Although CAR T cells have made their claim to fame in treating leukemia and lymphoma, scientists have now shown they can be directed toward other conditions. Systemic lupus erythematosus is an autoimmune disease in which autoantibodies produced by B cells—those same cells targeted by approved CAR T therapies—lead other immune cells to attack various tissues. Researchers and clinicians have tried to treat lupus by depleting B cells, but without success.
In a study published today (March 6) in Science Translational Medicine, researchers report killing off B cells in two mouse models of lupus using T cells modified with a chimeric antigen receptor (CAR) against CD19, the very B-cell surface protein the cancer therapies go after. The treatment eradicated autoantibodies and extended the animals’ lives.
“It’s a groundbreaking paper for new avenues of treating lupus,” says Anna-Marie Fairhurst, an immunologist at the Singapore Immunology Network who did not participate in the study. “How it’s going to play out in human disease will be interesting,” she adds. “I don’t see this as a final drug target for lupus, but . . . as a stepping stone. It really opens the door to amazing things.”
The success of CAR T-cell treatments for cancer, which are particularly successful for B-cell leukemia and lymphoma, led coauthor Marko Radic, a molecular immunologist at the University of Tennessee Health Science Center, and colleagues to test whether CAR T cells could be used to treat lupus. “All of our studies really argued that B cells play a central role in the pathogenesis of lupus, so we had envisioned this approach as a test to see whether a relatively rigorous way of eliminating or depleting B cells would also lead to an improvement in the presentation of the disease,” he says.
The authors purified T cells from two different mouse models of lupus that were already showing signs of disease. Then they introduced a gene into the cells so they’d express a receptor against CD19. The team grew large numbers of the cells in vitro and injected them back into the rodents. Mice in which they confirmed that the CAR T cells depleted CD19-positive B cells and autoantibodies lived longer and had healthier spleens, kidneys, and skin than controls. The researchers also found that the introduced CAR T cells persisted for at least a year, while continuing to reduce the number of B cells.
When considering this study, one initial question is why would somebody want to deplete B cells in lupus, given that it’s already known that it doesn’t work with monoclonal antibodies, says Laurence Morel, an immunologist at the University of Florida who was not involved in the work. For instance, a drug called rituximab that kills B cells by targeting the CD20 receptor on their surface was tested on lupus patients in clinical trials, but was not effective.
It’s not clear why the drug didn’t work, she adds. “It’s possible that it’s because of incomplete deletion of the B cells.
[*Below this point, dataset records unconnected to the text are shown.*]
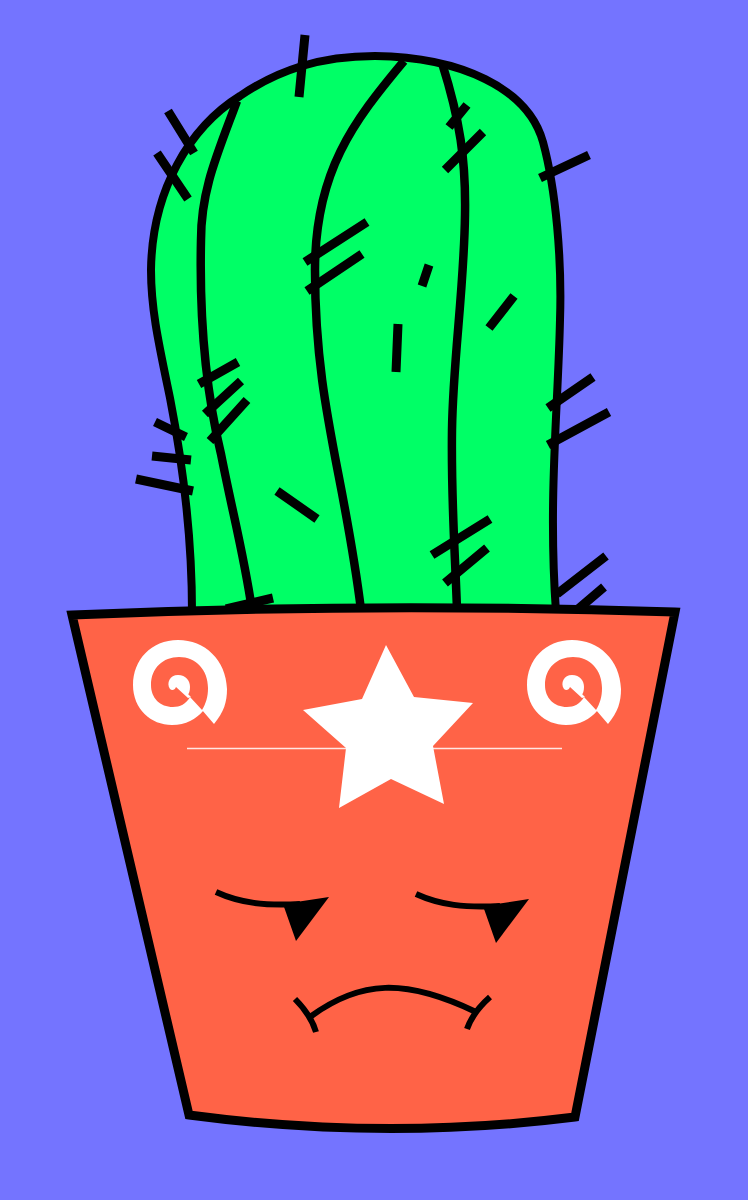
<!DOCTYPE html>
<html lang="en">
<head>
<meta charset="utf-8">
<title>Grumpy potted cactus</title>
<style>
:root {
  --sky: #7474ff;
  --cactus: #00ff66;
  --pot: #ff6347;
  --ink: #000;
  --paint: #fff;
}
html, body { margin: 0; overflow: hidden; background: var(--sky); }
svg { display: block; width: 748px; height: 1200px; }
.sky { fill: var(--sky); }
.body { fill: var(--cactus); stroke: var(--ink); stroke-width: 8; }
.ribs { fill: none; stroke: var(--ink); stroke-width: 8.5; }
.spines { fill: none; stroke: var(--ink); stroke-width: 9; }
.pot { fill: var(--pot); stroke: var(--ink); stroke-width: 9; stroke-miterlimit: 10; }
.paint { fill: var(--paint); }
.band { stroke: var(--paint); stroke-width: 1.6; opacity: .85; }
.face { fill: none; stroke: var(--ink); stroke-width: 6; }
.lash { fill: var(--ink); stroke: none; }
</style>
</head>
<body>
<svg viewBox="0 0 748 1200" role="img" aria-label="A grumpy cactus in a terracotta pot">
  <defs>
    <g id="spiral">
      <path d="M214 724 C224 712 227 702 227 689 C226 660 205 640 178 640 C151 640 133 660 133 685 C133 709 151 725 172 725 C186 725 196 719 203 711 L190 697 C186 704 180 707 173 707 C160 707 151 698 151 685 C151 668 163 657 179 657 C196 657 208 670 208 688 C208 697 206 703 202 710 Z"/>
      <path d="M178 684 L191 697 L188 698 L176 687 C175 690 172 691 170 689 C166 683 170 675 178 675 C186 675 190 681 190 687 C190 691 189 694 187 696 Z"/>
    </g>
    <g id="eye">
      <path d="M216 892 C240 903 265 906 300 904"/>
      <path class="lash" d="M283 904 L329 897 L296 941 Z"/>
    </g>
  </defs>

  <rect class="sky" width="748" height="1200"/>

  <g id="cactus">
    <path class="body" d="M192 612 C192 540 184 470 170 398 C159 345 151 310 151 270 C152 190 190 127 240 96 C278 70 320 56 375 56 C460 57 528 88 543 142 C556 190 562 260 560 320 C558 410 548 500 556 612 Z"/>
    <path class="ribs" d="M237 101 C217 155 201 190 201 240 C199 330 208 400 221 454 C233 515 244 555 252 610 M404 61 C353 122 315 172 315 270 C315 405 344 472 361 610 M442 63 C460 120 466 160 465 215 C464 290 453 360 452 430 C451 500 455 550 457 610"/>
    <path class="spines" d="M305 35 L299 97 M168 111 L194 153 M157 153 L188 199 M540 178 L589 155 M449 127 L467 105 M445 170 L483 132 M305 262 L367 222 M307 291 L362 254 M429 265 L422 286 M398 324 L396 372 M489 328 L514 296 M199 384 L238 362 M205 414 L241 381 M210 441 L247 400 M155 422 L186 437 M152 456 L191 460 M136 479 L193 491 M548 408 L593 377 M548 445 L609 412 M277 491 L317 519 M432 555 L490 519 M445 583 L487 548 M557 594 L606 556 M570 616 L604 587 M226 609 L273 598"/>
  </g>

  <g id="flowerpot">
    <path class="pot" d="M72 615 Q370 602 675 612 L575 1117 Q385 1141 189 1115 Z"/>
    <line class="band" x1="187" y1="748.5" x2="562" y2="748.5"/>
    <polygon class="paint" points="386,645 414,697 473,703 433,746 444,804 391,779 339,808 346,748 303,710 362,699"/>
    <use class="paint" href="#spiral"/>
    <use class="paint" href="#spiral" x="394"/>
  </g>

  <g id="face" class="face">
    <use href="#eye"/>
    <use href="#eye" x="200" y="2"/>
    <path d="M310 1017 C360 980 405 978 476 1012"/>
    <path d="M295 999 Q311 1015 316 1032 M490 997 Q473 1012 467 1029"/>
  </g>
</svg>
</body>
</html>
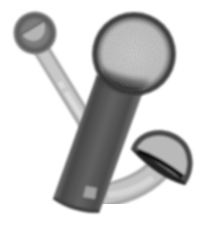
<!DOCTYPE html>
<html lang="en">
<head>
<meta charset="utf-8">
<title>Radiograph of bulbs and stems</title>
<style>
:root { --paper: #fff; --ink: #222; --dark: #484848; --mid: #777; --soft: #a8a8a8; --pale: #c9c9c9; }
html, body { margin: 0; background: var(--paper); overflow: hidden; }
svg { display: block; width: 206px; height: 228px; }
</style>
</head>
<body>
<svg viewBox="0 0 206 228" role="img" aria-label="Grey X-ray view of a wide tube with a large round bulb, a thin stem with a small ball and a curved stem with a dome">
  <defs>
    <filter id="soften" x="-20%" y="-20%" width="140%" height="140%"><feGaussianBlur stdDeviation="1.1"/></filter>
    <filter id="haze" x="-30%" y="-30%" width="160%" height="160%"><feGaussianBlur stdDeviation="2.5"/></filter>
    <filter id="grain" x="0" y="0" width="100%" height="100%">
      <feTurbulence type="fractalNoise" baseFrequency="0.6" numOctaves="2" seed="4"/>
      <feColorMatrix values="0 0 0 0 0.3  0 0 0 0 0.3  0 0 0 0 0.3  0.9 0 0 0 -0.38"/>
      <feComposite in2="SourceGraphic" operator="in"/>
    </filter>
    <linearGradient id="tube-shade" gradientUnits="userSpaceOnUse" x1="75" y1="137" x2="121" y2="152">
      <stop offset="0" stop-color="#686868"/><stop offset=".12" stop-color="#474747"/>
      <stop offset=".5" stop-color="#626262"/><stop offset=".85" stop-color="#4b4b4b"/><stop offset="1" stop-color="#6c6c6c"/>
    </linearGradient>
    <linearGradient id="tube-fade" gradientUnits="userSpaceOnUse" x1="118" y1="85" x2="76" y2="206">
      <stop offset="0" stop-color="#333" stop-opacity=".4"/><stop offset=".35" stop-color="#555" stop-opacity="0"/>
      <stop offset=".75" stop-color="#888" stop-opacity=".25"/><stop offset="1" stop-color="#444" stop-opacity=".3"/>
    </linearGradient>
    <radialGradient id="bulb-shade">
      <stop offset="0" stop-color="#c6c6c6"/><stop offset=".74" stop-color="#bcbcbc"/>
      <stop offset=".83" stop-color="#858585"/><stop offset=".91" stop-color="#333"/><stop offset="1" stop-color="#5c5c5c"/>
    </radialGradient>
    <radialGradient id="ball-shade">
      <stop offset="0" stop-color="#858585"/><stop offset=".6" stop-color="#7b7b7b"/>
      <stop offset=".82" stop-color="#575757"/><stop offset="1" stop-color="#8a8a8a"/>
    </radialGradient>
    <linearGradient id="bulb-pool" gradientUnits="userSpaceOnUse" x1="130" y1="66" x2="122" y2="91">
      <stop offset="0" stop-color="#8a8a8a" stop-opacity="0"/><stop offset=".5" stop-color="#6c6c6c"/><stop offset="1" stop-color="#3e3e3e"/>
    </linearGradient>
    <clipPath id="bulb-inside"><circle cx="134" cy="54" r="36"/></clipPath>
    <clipPath id="dome-inside"><path id="dome" d="M131 149C137 130 163 124 181 138C195 149 196 171 185 185Q158 178 131 149Z"/></clipPath>
  </defs>

  <g id="thin-stem" fill="none" filter="url(#soften)">
    <path d="M41 49L92 132" stroke="var(--soft)" stroke-width="17"/>
    <path d="M42 51L91 130" stroke="var(--pale)" stroke-width="10"/>
    <path d="M60 82L63 88M66 92L83 119" stroke="#dedede" stroke-width="5"/>
  </g>

  <g id="small-ball" filter="url(#soften)">
    <circle cx="35" cy="33" r="21.5" fill="url(#ball-shade)"/>
    <path d="M22 35L44 22Q47 31 41 38Q32 45 22 35Z" fill="#b5b5b5"/>
    <path d="M21 35L44 21" stroke="var(--dark)" stroke-width="2" opacity=".5"/>
  </g>

  <g id="curved-stem" fill="none" filter="url(#soften)">
    <path d="M162 165Q142 190 98 197" stroke="var(--soft)" stroke-width="25"/>
    <path d="M162 166Q140 190 98 196" stroke="#c4c4c4" stroke-width="17"/>
    <path d="M153 178Q132 193 108 195" stroke="#d6d6d6" stroke-width="6"/>
  </g>

  <g id="dome-cap" filter="url(#soften)">
    <use href="#dome" fill="#b9b9b9"/>
    <g clip-path="url(#dome-inside)">
      <use href="#dome" fill="none" stroke="var(--dark)" stroke-width="11"/>
      <path d="M127 147Q154 158 192 188L182 192Q150 180 127 147Z" fill="var(--ink)"/>
      <path d="M138 151Q158 158 183 177" fill="none" stroke="#111" stroke-width="5"/>
    </g>
  </g>

  <g id="wide-tube" filter="url(#soften)">
    <path id="tube" d="M97 75L143 91L99 213Q72 213 53 199Z" fill="url(#tube-shade)"/>
    <use href="#tube" fill="url(#tube-fade)"/>
    <path d="M54 198Q74 211 99 211" fill="none" stroke="#3d3d3d" stroke-width="3"/>
    <path d="M86 186L97 188L95 199L83 197Z" fill="#a3a3a3"/>
  </g>

  <g id="large-bulb">
    <circle cx="134" cy="54" r="42" fill="url(#bulb-shade)" filter="url(#soften)"/>
    <g clip-path="url(#bulb-inside)">
      <path d="M98 65Q122 80 150 79L146 96H96Z" fill="url(#bulb-pool)" filter="url(#haze)"/>
    </g>
    <path d="M100 75Q117 91 141 91" fill="none" stroke="#303030" stroke-width="6" filter="url(#haze)"/>
    <circle cx="134" cy="54" r="33" filter="url(#grain)" opacity=".5"/>
  </g>
</svg>
</body>
</html>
If that is the case, then the CAR T cell would be a better approach because it would achieve better and longer-lasting elimination because the T cells persist while the antibodies have a vanishing effect.” Another possibility for the discrepancy in therapies is the B-cell protein they grip on to. “[T]hey are targeting CD19, which is a major co-receptor on B cells, rather than targeting CD20, which has a far less defined function in B cells. That might be very important.”
And, of course, the studies are very different—rituximab having been trialled in humans, while the CAR Ts for lupus remain in the preclinical phase. “Lupus mice have been cured many times, so that’s always a caveat,” cautions Morel. “It should make us think about new tools that can be used, but this is still an exploratory type of study. This is not going to cure anybody soon.”
R. Kansal et al., “Sustained B cell depletion by CD19-targeted CAR T cells is a highly effective treatment for murine lupus,” Science Translational Medicine, doi:10.1126/scitranslmed.aav1648, 2019.